◆ **How to complete this task**: Print out each entry below exactly; do not carry over any image.
··········
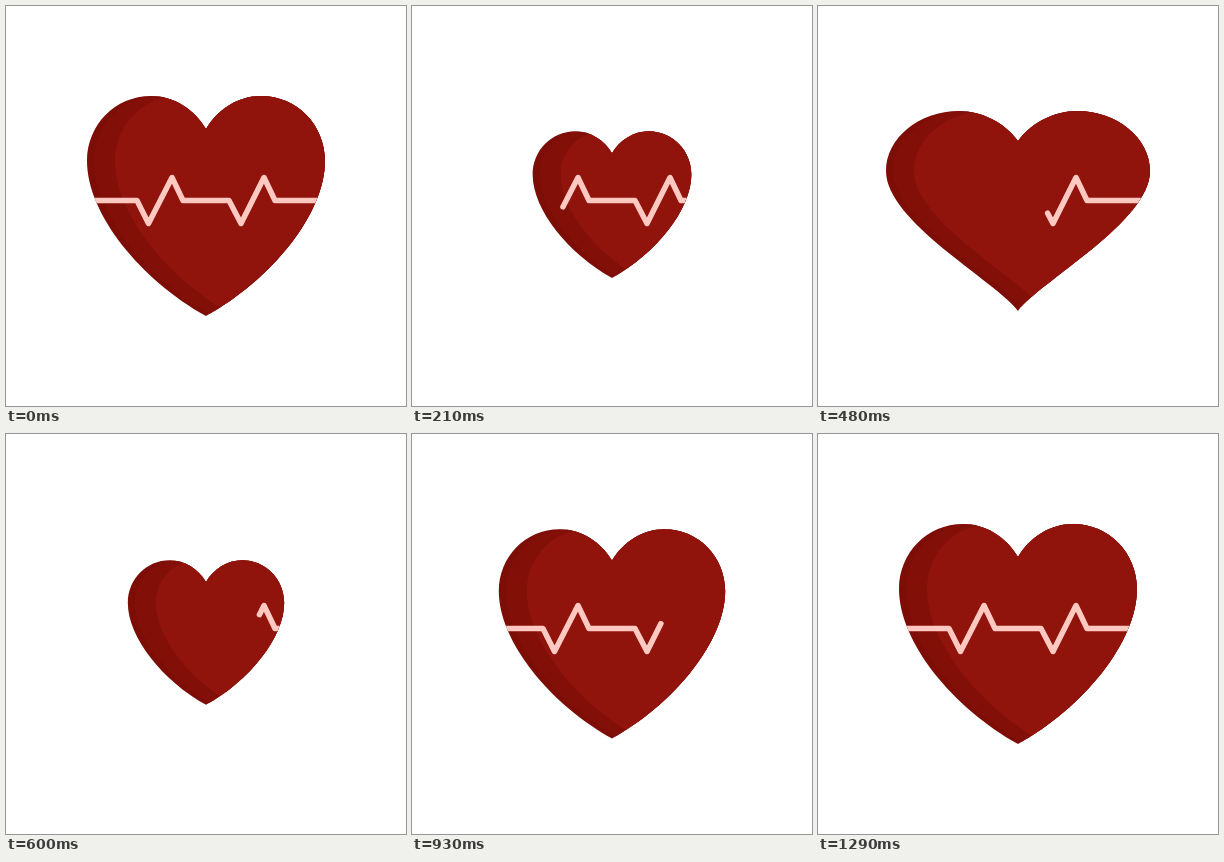
An HTML page with a canvas that plays this animation: 400x400 px, repeating every 3.71 s.

```html
<!DOCTYPE html>
<html lang="en">
<head>
<meta charset="utf-8">
<title>Heartbeat</title>
<style>
html, body { margin: 0; width: 100%; height: 100%; overflow: hidden; background: #fff; }
canvas { display: block; width: 100vmin; height: 100vmin; margin: auto; }
</style>
</head>
<body>
<canvas id="stage"></canvas>
<script>
const SIZE = 400, LOOP = 3710, STEP = 30, MOVE = 1290, MID = 200;
const canvas = document.getElementById('stage');
const ctx = canvas.getContext('2d');

// Right half of the heart, notch to tip; x is measured from the middle.
const full = [[0, 123], [11.5, 103.5], [32, 90], [55, 90], [91, 90], [119, 119],
  [119, 155], [119, 208], [65, 274], [0, 310]];
const wide = [[0, 135], [13, 117], [36, 105], [59, 105], [99, 105], [132, 132],
  [132, 165], [132, 216], [22, 275], [0, 305]];
const small = full.map(([x, y]) => [x * 0.657, 198.5 + (y - 200) * 0.657]);

const smooth = u => u * u * (3 - 2 * u);
const easeOut = power => u => 1 - (1 - u) ** power;
const clamp = u => Math.min(1, Math.max(0, u));

// Two beats: swell, contract, recover.
const keys = [
  [0, full], [67, wide, smooth], [187, small, smooth], [413, full, smooth],
  [480, wide, smooth], [600, small, smooth], [MOVE, full, easeOut(3)]
];

function heartAt(t) {
  const i = Math.max(1, keys.findIndex(k => k[0] >= t));
  const [t0, from] = keys[i - 1], [t1, to, ease] = keys[i];
  const u = ease((t - t0) / (t1 - t0));
  return from.map(([x, y], n) => [x + (to[n][0] - x) * u, y + (to[n][1] - y) * u]);
}

function curve(path, pts, side, dx = 0) {
  for (let i = 0; i < pts.length; i += 3) {
    path.bezierCurveTo(...pts.slice(i, i + 3).flatMap(([x, y]) => [MID + side * x + dx, y]));
  }
}

function outline(pts) {
  const path = new Path2D();
  path.moveTo(MID, pts[0][1]);
  curve(path, pts.slice(1), 1);
  curve(path, pts.slice(0, -1).reverse(), -1);
  path.closePath();
  return path;
}

// Everything to the right of the left contour moved by dx.
function inside(pts, dx) {
  const path = new Path2D();
  const [topX, topY] = pts[3];
  path.moveTo(MID - topX + dx, topY);
  curve(path, pts.slice(4), -1, dx);
  path.lineTo(SIZE, pts[9][1]);
  path.lineTo(SIZE, 0);
  path.lineTo(MID - topX + dx, 0);
  path.closePath();
  return path;
}

const pulse = [[83, 194.5], [131, 194.5], [142.5, 217.5], [166, 171.5], [177, 194.5],
  [223, 194.5], [235, 217.5], [258, 171.5], [269, 194.5], [336, 194.5]];
const pulseLength = pulse.slice(1).reduce((sum, [x, y], i) =>
  sum + Math.hypot(x - pulse[i][0], y - pulse[i][1]), 0);

function drawPulse(from, to) {
  if (to - from < 0.5) return;
  ctx.setLineDash([to - from, 2000]);
  ctx.lineDashOffset = -from;
  ctx.beginPath();
  pulse.forEach(p => ctx.lineTo(...p));
  ctx.stroke();
}

function draw(t) {
  const pts = heartAt(t);
  ctx.fillStyle = '#fff';
  ctx.fillRect(0, 0, SIZE, SIZE);

  ctx.save();
  const heart = outline(pts);
  ctx.fillStyle = '#7d0d07';
  ctx.fill(heart);
  ctx.clip(heart);
  ctx.fillStyle = '#820f08';
  ctx.fill(inside(pts, 7));
  ctx.fillStyle = '#91140c';
  ctx.fill(inside(pts, 28));

  ctx.strokeStyle = '#ffc9c1';
  ctx.lineWidth = 5.5;
  ctx.lineCap = ctx.lineJoin = 'round';
  if (t < MOVE) {
    drawPulse(t * 0.44, pulseLength);
    drawPulse(0, 349 * easeOut(2)(clamp((t - 600) / (MOVE - 600))));
  } else {
    drawPulse(0, pulseLength);
  }
  ctx.restore();
}

function resize() {
  const px = Math.round(Math.min(innerWidth, innerHeight) * devicePixelRatio) || SIZE;
  if (canvas.width !== px) canvas.width = canvas.height = px;
  ctx.setTransform(px / SIZE, 0, 0, px / SIZE, 0, 0);
}

const start = performance.now();
function tick() {
  const t = (performance.now() - start) % LOOP;
  resize();
  draw(Math.min(MOVE, Math.floor(t / STEP) * STEP));
  requestAnimationFrame(tick);
}
tick();
</script>
</body>
</html>
```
··········
◆ **Output below**:
An HTML page with a canvas that plays this animation: 400x400 px, repeating every 3.71 s.

```html
<!DOCTYPE html>
<html lang="en">
<head>
<meta charset="utf-8">
<title>Heartbeat</title>
<style>
html, body { margin: 0; width: 100%; height: 100%; overflow: hidden; background: #fff; }
canvas { display: block; width: 100vmin; height: 100vmin; margin: auto; }
</style>
</head>
<body>
<canvas id="stage"></canvas>
<script>
const SIZE = 400, LOOP = 3710, STEP = 30, MOVE = 1290, MID = 200;
const canvas = document.getElementById('stage');
const ctx = canvas.getContext('2d');

// Right half of the heart, notch to tip; x is measured from the middle.
const full = [[0, 123], [11.5, 103.5], [32, 90], [55, 90], [91, 90], [119, 119],
  [119, 155], [119, 208], [65, 274], [0, 310]];
const wide = [[0, 135], [13, 117], [36, 105], [59, 105], [99, 105], [132, 132],
  [132, 165], [132, 216], [22, 275], [0, 305]];
const small = full.map(([x, y]) => [x * 0.657, 198.5 + (y - 200) * 0.657]);

const smooth = u => u * u * (3 - 2 * u);
const easeOut = power => u => 1 - (1 - u) ** power;
const clamp = u => Math.min(1, Math.max(0, u));

// Two beats: swell, contract, recover.
const keys = [
  [0, full], [67, wide, smooth], [187, small, smooth], [413, full, smooth],
  [480, wide, smooth], [600, small, smooth], [MOVE, full, easeOut(3)]
];

function heartAt(t) {
  const i = Math.max(1, keys.findIndex(k => k[0] >= t));
  const [t0, from] = keys[i - 1], [t1, to, ease] = keys[i];
  const u = ease((t - t0) / (t1 - t0));
  return from.map(([x, y], n) => [x + (to[n][0] - x) * u, y + (to[n][1] - y) * u]);
}

function curve(path, pts, side, dx = 0) {
  for (let i = 0; i < pts.length; i += 3) {
    path.bezierCurveTo(...pts.slice(i, i + 3).flatMap(([x, y]) => [MID + side * x + dx, y]));
  }
}

function outline(pts) {
  const path = new Path2D();
  path.moveTo(MID, pts[0][1]);
  curve(path, pts.slice(1), 1);
  curve(path, pts.slice(0, -1).reverse(), -1);
  path.closePath();
  return path;
}

// Everything to the right of the left contour moved by dx.
function inside(pts, dx) {
  const path = new Path2D();
  const [topX, topY] = pts[3];
  path.moveTo(MID - topX + dx, topY);
  curve(path, pts.slice(4), -1, dx);
  path.lineTo(SIZE, pts[9][1]);
  path.lineTo(SIZE, 0);
  path.lineTo(MID - topX + dx, 0);
  path.closePath();
  return path;
}

const pulse = [[83, 194.5], [131, 194.5], [142.5, 217.5], [166, 171.5], [177, 194.5],
  [223, 194.5], [235, 217.5], [258, 171.5], [269, 194.5], [336, 194.5]];
const pulseLength = pulse.slice(1).reduce((sum, [x, y], i) =>
  sum + Math.hypot(x - pulse[i][0], y - pulse[i][1]), 0);

function drawPulse(from, to) {
  if (to - from < 0.5) return;
  ctx.setLineDash([to - from, 2000]);
  ctx.lineDashOffset = -from;
  ctx.beginPath();
  pulse.forEach(p => ctx.lineTo(...p));
  ctx.stroke();
}

function draw(t) {
  const pts = heartAt(t);
  ctx.fillStyle = '#fff';
  ctx.fillRect(0, 0, SIZE, SIZE);

  ctx.save();
  const heart = outline(pts);
  ctx.fillStyle = '#7d0d07';
  ctx.fill(heart);
  ctx.clip(heart);
  ctx.fillStyle = '#820f08';
  ctx.fill(inside(pts, 7));
  ctx.fillStyle = '#91140c';
  ctx.fill(inside(pts, 28));

  ctx.strokeStyle = '#ffc9c1';
  ctx.lineWidth = 5.5;
  ctx.lineCap = ctx.lineJoin = 'round';
  if (t < MOVE) {
    drawPulse(t * 0.44, pulseLength);
    drawPulse(0, 349 * easeOut(2)(clamp((t - 600) / (MOVE - 600))));
  } else {
    drawPulse(0, pulseLength);
  }
  ctx.restore();
}

function resize() {
  const px = Math.round(Math.min(innerWidth, innerHeight) * devicePixelRatio) || SIZE;
  if (canvas.width !== px) canvas.width = canvas.height = px;
  ctx.setTransform(px / SIZE, 0, 0, px / SIZE, 0, 0);
}

const start = performance.now();
function tick() {
  const t = (performance.now() - start) % LOOP;
  resize();
  draw(Math.min(MOVE, Math.floor(t / STEP) * STEP));
  requestAnimationFrame(tick);
}
tick();
</script>
</body>
</html>
```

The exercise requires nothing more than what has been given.